“On Self-Knowledge” by Kahlil Gibran

A Truth from a Certain Point of View

The following poem is from Kahlil Gibran's The Prophet:

And a man said, Speak to us of Self-
    Knowledge.
And he answered, saying:
Your hearts know in silence the secrets of the
    days and the nights.
But your ears thirst for the sound of your
    heart's knowledge.
You would know in words that which you
    have always known in thought.
You would touch with your fingers the naked
  body of your dreams.

And it is well you should.
The hidden well-spring of your soul must
    needs rise and run murmuring to the sea;
And the treasure of your infinite depths
    would be revealed to your eyes.
But let there be no scales to weigh your
    unknown treasure;
And seek not the depths of your knowledge
    with staff or sounding line.
For self is a sea boundless and measureless.

Say not, ‘I have found the truth,’ but rather, ‘I
    have found a truth.’
Say not, ‘I have found the path of the soul.’
    Say rather, ‘I have met the soul walking
    upon my path.’
For the soul walks upon all paths.

The soul walks not upon a line, neither does
    it grow like a reed.
The soul unfolds itself, like a lotus of
    countless petals.

Reflection

I mark the above to highlight something I must continue to remember.

I have distinct memories of sitting in a theater in Illinois in . My parents took me and my brother to see The Return of the Jedi. The scene with Obi-Wan’s ghost talking with Luke in Degoba is the first time I can recall “adults” talking about multiple truths.
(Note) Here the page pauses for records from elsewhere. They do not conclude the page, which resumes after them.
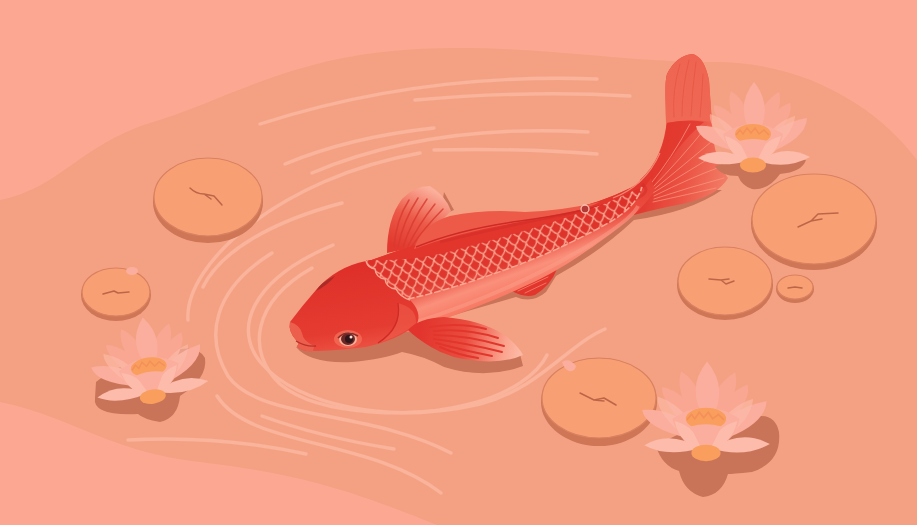
<!DOCTYPE html>
<html lang="en">
<head>
<meta charset="utf-8">
<title>Koi pond</title>
<style>
:root {
  --bank: #fba792;
  --water: #f4a183;
  --ripple: #fab49c;
  --shadow: #c97459;
  --pad: #f99f74;
  --pad-edge: #cf7656;
  --vein: #bd6647;
  --petal: #fbae9d;
  --petal-light: #fdbcab;
  --petal-deep: #f9a793;
  --pollen: #f99e5c;
  --koi: #e2362d;
  --koi-deep: #cf2a26;
  --koi-soft: #ee5a48;
  --belly: #f9846f;
  --fin-tip: #fba893;
}
html, body { margin: 0; overflow: hidden; }
body { width: 917px; height: 525px; background: var(--bank); }
svg { display: block; }
.ripples { fill: none; stroke: var(--ripple); stroke-width: 3.4; stroke-linecap: round; }
.pad-rim { fill: var(--pad-edge); }
.pad-top { fill: var(--pad); stroke: #d98160; stroke-width: 1.2; }
.veins { fill: none; stroke: var(--vein); stroke-width: 1.5; stroke-linecap: round; stroke-linejoin: round; }
.shadow { fill: var(--shadow); }
.rays { fill: none; stroke-linecap: round; }
</style>
</head>
<body>
<svg width="917" height="525" viewBox="0 0 917 525" role="img" aria-label="Red koi swimming among lily pads and lotus flowers">
  <defs>
    <linearGradient id="body-fill" gradientUnits="userSpaceOnUse" x1="470" y1="225" x2="498" y2="302">
      <stop offset="0" stop-color="#e2362d"/>
      <stop offset=".5" stop-color="#ea4a3d"/>
      <stop offset=".75" stop-color="#fa907b"/>
      <stop offset="1" stop-color="#f7755f"/>
    </linearGradient>
    <linearGradient id="head-fill" gradientUnits="userSpaceOnUse" x1="350" y1="268" x2="362" y2="350">
      <stop offset="0" stop-color="#de3029"/>
      <stop offset=".75" stop-color="#e53c31"/>
      <stop offset="1" stop-color="#ec5243"/>
    </linearGradient>
    <linearGradient id="tail-top-fill" gradientUnits="userSpaceOnUse" x1="690" y1="54" x2="672" y2="140">
      <stop offset="0" stop-color="#ee6450"/>
      <stop offset="1" stop-color="#f06a55"/>
    </linearGradient>
    <linearGradient id="tail-low-fill" gradientUnits="userSpaceOnUse" x1="650" y1="165" x2="726" y2="182">
      <stop offset="0" stop-color="#e23a30"/>
      <stop offset=".5" stop-color="#ec5545"/>
      <stop offset="1" stop-color="#f27c66"/>
    </linearGradient>
    <linearGradient id="upper-fin-fill" gradientUnits="userSpaceOnUse" x1="402" y1="250" x2="432" y2="190">
      <stop offset="0" stop-color="#e2382e"/>
      <stop offset=".5" stop-color="#ec5a48"/>
      <stop offset="1" stop-color="#fbb09c"/>
    </linearGradient>
    <linearGradient id="lower-fin-fill" gradientUnits="userSpaceOnUse" x1="420" y1="330" x2="520" y2="350">
      <stop offset="0" stop-color="#e2342c"/>
      <stop offset=".45" stop-color="#ea4c3e"/>
      <stop offset=".85" stop-color="#fba48f"/>
      <stop offset="1" stop-color="#fcb8a4"/>
    </linearGradient>
    <linearGradient id="scale-fill" gradientUnits="userSpaceOnUse" x1="500" y1="232" x2="512" y2="282">
      <stop offset="0" stop-color="#dd3029"/>
      <stop offset=".6" stop-color="#df372e"/>
      <stop offset="1" stop-color="#e9564a"/>
    </linearGradient>
    <pattern id="scales" width="11" height="15" patternUnits="userSpaceOnUse" patternTransform="translate(366 262) rotate(-15)">
      <path d="M0 0Q1 5 5.500 7.500Q10 5 11 0M5.500 7.500Q5 12 0 15M5.500 7.500Q6 12 11 15" fill="none" stroke="#f9a58f" stroke-width="1.400"/>
    </pattern>
    <clipPath id="scale-area">
      <path d="M366 260Q420 262 470 246Q550 225 604 204L642 187Q636 207 610 222Q560 250 510 268Q450 290 408 299Q400 295 396 289Q386 288 385 279Q376 278 375 269Q368 268 366 260Z"/>
    </clipPath>

    <g id="lotus">
      <g fill="var(--petal-deep)">
        <path d="M-20 4Q-41 -21 -39 -31Q-20 -27 -8 -4Z"/>
        <path d="M20 4Q41 -21 37 -33Q20 -27 8 -4Z"/>
        <path d="M-12 0Q-28 -30 -22 -45Q-5 -34 0 -5Z"/>
        <path d="M12 0Q31 -28 26 -44Q8 -34 0 -5Z"/>
      </g>
      <path d="M0 0Q-19 -29 1 -54Q21 -29 4 0Z" fill="var(--petal)"/>
      <path d="M-14 16Q-54 7 -57 -10Q-33 -12 -11 6Z" fill="var(--petal)"/>
      <path d="M12 18Q53 4 54 -18Q30 -14 10 4Z" fill="var(--petal)"/>
      <path d="M-24 10Q-45 -10 -43 -22Q-22 -15 -13 4ZM24 10Q41 -5 42 -20Q22 -14 12 4Z" fill="var(--petal-light)" opacity=".6"/>
      <path d="M-30 -2Q0 -22 30 -2Q25 23 0 25Q-24 22 -30 -2Z" fill="var(--petal)"/>
      <ellipse cy="-2" rx="18" ry="10" fill="var(--pollen)"/>
      <path d="M-17 -1l4 -5 3 4 4 -6 4 5 4 -5 4 6 5 -4 5 5" fill="none" stroke="#f5905a" stroke-width="1.500"/>
      <path d="M-28 0Q-9 5 -3 26Q-23 23 -28 0Z" fill="var(--petal-light)"/>
      <path d="M28 0Q8 5 3 26Q23 22 28 0Z" fill="var(--petal-light)"/>
      <path d="M-14 5Q0 1 14 5L4 25H-4Z" fill="var(--petal)"/>
      <path d="M-5 25Q-36 33 -55 22Q-32 8 -5 25Z" fill="var(--petal-light)"/>
      <path d="M5 25Q34 34 57 21Q32 7 5 25Z" fill="var(--petal-light)"/>
      <ellipse cy="29" rx="13" ry="7.500" fill="var(--pollen)"/>
    </g>
  </defs>

  <g id="pond">
    <rect width="917" height="525" fill="var(--bank)"/>
    <path d="M0 200C60 188 80 145 150 123C240 96 300 48 455 48C560 48 620 62 720 62C810 64 880 110 917 160V525H437C350 490 300 474 200 462C110 452 70 416 0 402Z" fill="var(--water)"/>
  </g>

  <g class="ripples">
    <path d="M260 124C350 95 460 74 597 79"/>
    <path d="M415 100Q530 90 630 96"/>
    <path d="M285 164Q350 137 434 128"/>
    <path d="M312 173C390 140 480 126 588 132"/>
    <path d="M434 150Q520 148 597 154"/>
    <path d="M188 320C184 264 280 178 420 153"/>
    <path d="M203 287C220 252 270 222 342 203"/>
    <path d="M333 245C250 280 232 330 262 364C298 405 390 425 470 404C510 394 538 374 547 355"/>
    <path d="M272 253C212 290 205 338 228 376C258 420 370 410 451 453"/>
    <path d="M312 268C252 302 246 352 280 384C320 418 420 418 480 404C540 388 566 346 605 329"/>
    <path d="M217 396C250 448 370 438 441 493"/>
    <path d="M128 440Q220 435 306 454"/>
    <path d="M262 416Q320 437 394 449"/>
  </g>

  <g id="lily-pads">
    <g>
      <ellipse class="pad-rim" cx="208" cy="202" rx="55" ry="41"/>
      <ellipse class="pad-top" cx="208" cy="197" rx="54" ry="39"/>
      <path class="veins" d="M190 188Q196 194 204 194L214 196L222 205M204 194L211 199"/>
    </g>
    <g>
      <ellipse class="pad-rim" cx="116" cy="295" rx="35" ry="26"/>
      <ellipse class="pad-top" cx="116" cy="292" rx="34" ry="24"/>
      <path class="veins" d="M103 294L114 291L118 293L129 292"/>
      <ellipse cx="132" cy="271" rx="6" ry="4" fill="var(--petal)"/>
    </g>
    <g>
      <ellipse class="pad-rim" cx="814" cy="223" rx="63" ry="47"/>
      <ellipse class="pad-top" cx="814" cy="219" rx="62" ry="45"/>
      <path class="veins" d="M798 227L811 221L818 214L838 213M811 221L822 219"/>
    </g>
    <g>
      <ellipse class="pad-rim" cx="725" cy="285" rx="48" ry="35"/>
      <ellipse class="pad-top" cx="725" cy="281" rx="47" ry="34"/>
      <path class="veins" d="M709 279L721 280L726 284L734 281M721 280L729 279"/>
    </g>
    <g>
      <ellipse class="pad-rim" cx="795" cy="289" rx="19" ry="14"/>
      <ellipse class="pad-top" cx="795" cy="287" rx="18" ry="12"/>
      <path class="veins" d="M788 288L795 287L802 288"/>
    </g>
    <g>
      <ellipse class="pad-rim" cx="599" cy="402" rx="58" ry="44"/>
      <ellipse class="pad-top" cx="599" cy="398" rx="57" ry="40"/>
      <path class="veins" d="M580 393L594 400L604 398L616 405M594 400L604 401"/>
      <path d="M562 362Q569 357 576 366Q575 372 569 371Q564 369 562 362Z" fill="var(--petal)"/>
    </g>
  </g>

  <g id="koi">
    <path class="shadow" d="M296 347Q310 364 352 362Q384 359 402 352Q424 356 444 367Q486 380 523 366L519 350L430 322L516 297Q532 304 546 292L556 276Q600 252 634 220Q690 212 722 190L640 190L420 300Z"/>
    <path d="M440 216L454 210L444 192Z" class="shadow"/>

    <g id="tail">
      <path d="M640 180Q664 158 667 118Q664 84 667 74Q676 56 692 54Q704 56 709 80L712 126Q714 160 728 178Q718 196 682 204Q656 209 634 215Z" fill="url(#tail-low-fill)"/>
      <path d="M666 123Q664 84 667 74Q676 56 692 54Q704 56 709 80L712 122Q690 118 666 123Z" fill="url(#tail-top-fill)"/>
      <path d="M667 123Q688 119 704 122Q676 145 651 190L640 182Q664 158 667 123Z" fill="var(--koi)" opacity=".75"/>
      <g class="rays" stroke="#fa9a84" stroke-width="1" opacity=".7">
        <path d="M649 186Q672 158 690 124M651 189Q680 160 707 126M652 191Q685 164 711 142M653 193Q690 170 715 155M654 196Q690 178 720 167M654 199Q690 187 724 178M653 202Q690 194 716 188"/>
      </g>
      <g class="rays" stroke="#e2503f" stroke-width="1" opacity=".6">
        <path d="M674 117Q672 90 680 64M682 116Q682 88 689 60M691 116Q692 90 696 62M700 117Q702 95 703 74"/>
      </g>
    </g>

    <g id="upper-fin">
      <path d="M387 253Q387 219 402 199Q414 186 430 186Q446 196 451 211Q434 228 416 247Z" fill="url(#upper-fin-fill)"/>
      <g class="rays" stroke="#d93a30" stroke-width="1.500" opacity=".8">
        <path d="M394 247Q396 220 409 200M398 247Q403 221 418 198M403 247Q411 222 427 199M408 246Q419 224 435 204M412 246Q425 227 443 209"/>
      </g>
    </g>

    <path id="rear-fin" d="M512 291Q522 278 557 269Q551 285 535 295Q524 298 512 291Z" fill="var(--koi)"/>
    <path class="rays" d="M518 291L548 277M525 293L546 283" stroke="#f07562" stroke-width="1"/>

    <path id="body" d="M360 264C390 254 415 243 470 230C540 216 610 206 650 176L655 190C642 212 610 236 570 262C530 288 460 314 408 332L366 330Z" fill="url(#body-fill)"/>
    <path d="M366 262C400 250 440 236 490 226C560 212 610 205 655 173L643 189C590 218 490 250 440 258Q400 264 366 262Z" fill="var(--koi)"/>
    <path id="back-fin" d="M414 249Q422 224 450 216Q485 209 525 212Q560 211 600 202Q576 214 520 222Q460 232 414 249Z" fill="var(--koi-soft)"/>
    <path d="M416 247Q460 229 520 221T620 200" fill="none" stroke="var(--koi-deep)" stroke-width="1.500"/>
    <path d="M440 242Q530 220 595 209T642 184" fill="none" stroke="var(--koi-deep)" stroke-width="3" opacity=".45"/>
    <path d="M613 198Q645 186 660 153" fill="none" stroke="#f28772" stroke-width="1.200"/>

    <g id="scale-coat" clip-path="url(#scale-area)">
      <rect x="360" y="180" width="290" height="125" fill="url(#scale-fill)"/>
      <rect x="360" y="180" width="290" height="125" fill="url(#scales)"/>
    </g>
    <path d="M408 299Q450 290 510 268Q560 250 610 222Q636 207 642 187" fill="none" stroke="#f9a58f" stroke-width="1.500" stroke-dasharray="7 2"/>
    <path d="M414 323Q500 295 565 259T638 206" fill="none" stroke="#fba08a" stroke-width="4" opacity=".5"/>

    <g id="head">
      <path d="M290 322Q302 306 316 290Q336 267 366 261Q368 268 375 269Q376 278 385 279Q386 288 396 289Q400 297 410 300Q422 312 417 324Q398 340 366 347Q332 351 313 351Q301 352 297 346Q300 344 296 340Q288 331 290 322Z" fill="url(#head-fill)"/>
      <path d="M366 261Q368 268 375 269Q376 278 385 279Q386 288 396 289Q400 297 410 300" fill="none" stroke="#f9a58f" stroke-width="1.500"/>
      <path d="M398 303Q417 308 416 323Q405 334 378 343Q402 328 398 303Z" fill="#f0604e" opacity=".55"/>
      <path d="M398 303Q402 328 378 343" fill="none" stroke="var(--koi-deep)" stroke-width="1.300"/>
      <path d="M290 322Q300 325 302 333Q303 341 314 346L313 351Q301 352 297 346Q300 344 296 340Q288 331 290 322Z" fill="#ed5f4d"/>
      <path d="M296 341Q306 347 316 346" fill="none" stroke="#b7312a" stroke-width="1.300"/>
      <path d="M316 291Q321 282 335 276Q328 285 316 291Z" fill="#a92c28"/>
      <ellipse cx="348" cy="339" rx="14" ry="9" fill="#f06450"/>
      <ellipse cx="348" cy="339" rx="9" ry="7" fill="#f7b29c"/>
      <ellipse cx="348" cy="339" rx="7" ry="6" fill="#6b2626"/>
      <circle cx="349" cy="339" r="4" fill="#301519"/>
      <circle cx="351" cy="337" r="1.500" fill="#fde0d4"/>
      <path d="M338 338Q346 329 358 336" fill="none" stroke="#8f2925" stroke-width="1.500"/>
    </g>

    <g id="lower-fin">
      <path d="M408 330Q419 318 444 317Q480 320 503 334Q517 344 523 355Q506 363 479 361Q450 359 431 347Q416 338 408 330Z" fill="url(#lower-fin-fill)"/>
      <g class="rays" stroke="#e2362d" stroke-width="2">
        <path d="M430 327Q460 322 486 329M434 331Q466 328 498 338M434 335Q466 335 504 346M434 339Q466 343 502 352M436 343Q462 350 492 356M440 347Q458 355 478 358"/>
      </g>
    </g>

    <circle cx="585" cy="209" r="4" fill="#b33a36" stroke="#f7c0b0" stroke-width="1.300"/>
  </g>

  <g id="lotus-flowers">
    <path class="shadow" d="M96 382Q120 362 150 360Q194 338 205 358Q208 378 180 396Q178 418 160 422Q143 419 138 414Q92 416 95 398Z"/>
    <use href="#lotus" transform="translate(149 369) rotate(-8) scale(1 .96)"/>

    <path class="shadow" d="M715 166Q760 150 806 160Q802 172 780 174Q768 191 752 189Q742 186 738 176Q720 176 715 166Z"/>
    <use href="#lotus" transform="translate(753 136)"/>

    <path class="shadow" d="M656 446Q700 420 744 420Q774 408 779 432Q782 462 752 472Q732 474 728 474Q722 495 703 497Q684 492 679 471Q662 466 656 446Z"/>
    <use href="#lotus" transform="translate(706 421) scale(1.120 1.100)"/>
  </g>
</svg>
</body>
</html>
Obi-Wan Kenobi
So what I told you was true, from a certain point of view.
Luke Skywalker
A certain point of view?
Obi-Wan Kenobi
Luke, you're going to find that many of the truths we cling to depend greatly on our own point of view.
The Return of the Jedi

It sounds obvious and quaint, but here I am prone to forgetting that simple thing; there are an unknowable number of truths. A mystery.

As a child, I’m certain I held more space for mystery; after all I hadn’t filled my head with all the rules, regulations, historical “facts”, and other trivia. Then as the gears of formal education ground, I began looking for absolute truth. I doubled down on it, and pursued a degree in Mathematics.

There’s a truth in mathematics; but I later learned that whole fields of mathematics open up if you choose your axioms.

A friend of mine continues to remind me to sit with the mystery; accept that there is almost certainly an unseen or unseeable truth. Try hard not to name something you are only now encountering.

I once wanted to be smart, but realized intelligence to be hollow. So I instead I sought to be wise, but seeking wisdom is like chasing the wind. You can feel it, but when you run after it, there’s less of it.

Maybe contentedness is what I should seek. But more likely it’s just seeking to live here and now. After all, isn’t that Master Yoda’s admonishment?

So I look to The Prophet, and read it’s parables. I listen to the words and that which is between; to chip and crack away at my attachments and assumptions. Not all mysteries need unraveling; not all spaces need filling. To live is to know that these mysteries will continue long after you draw your last breath.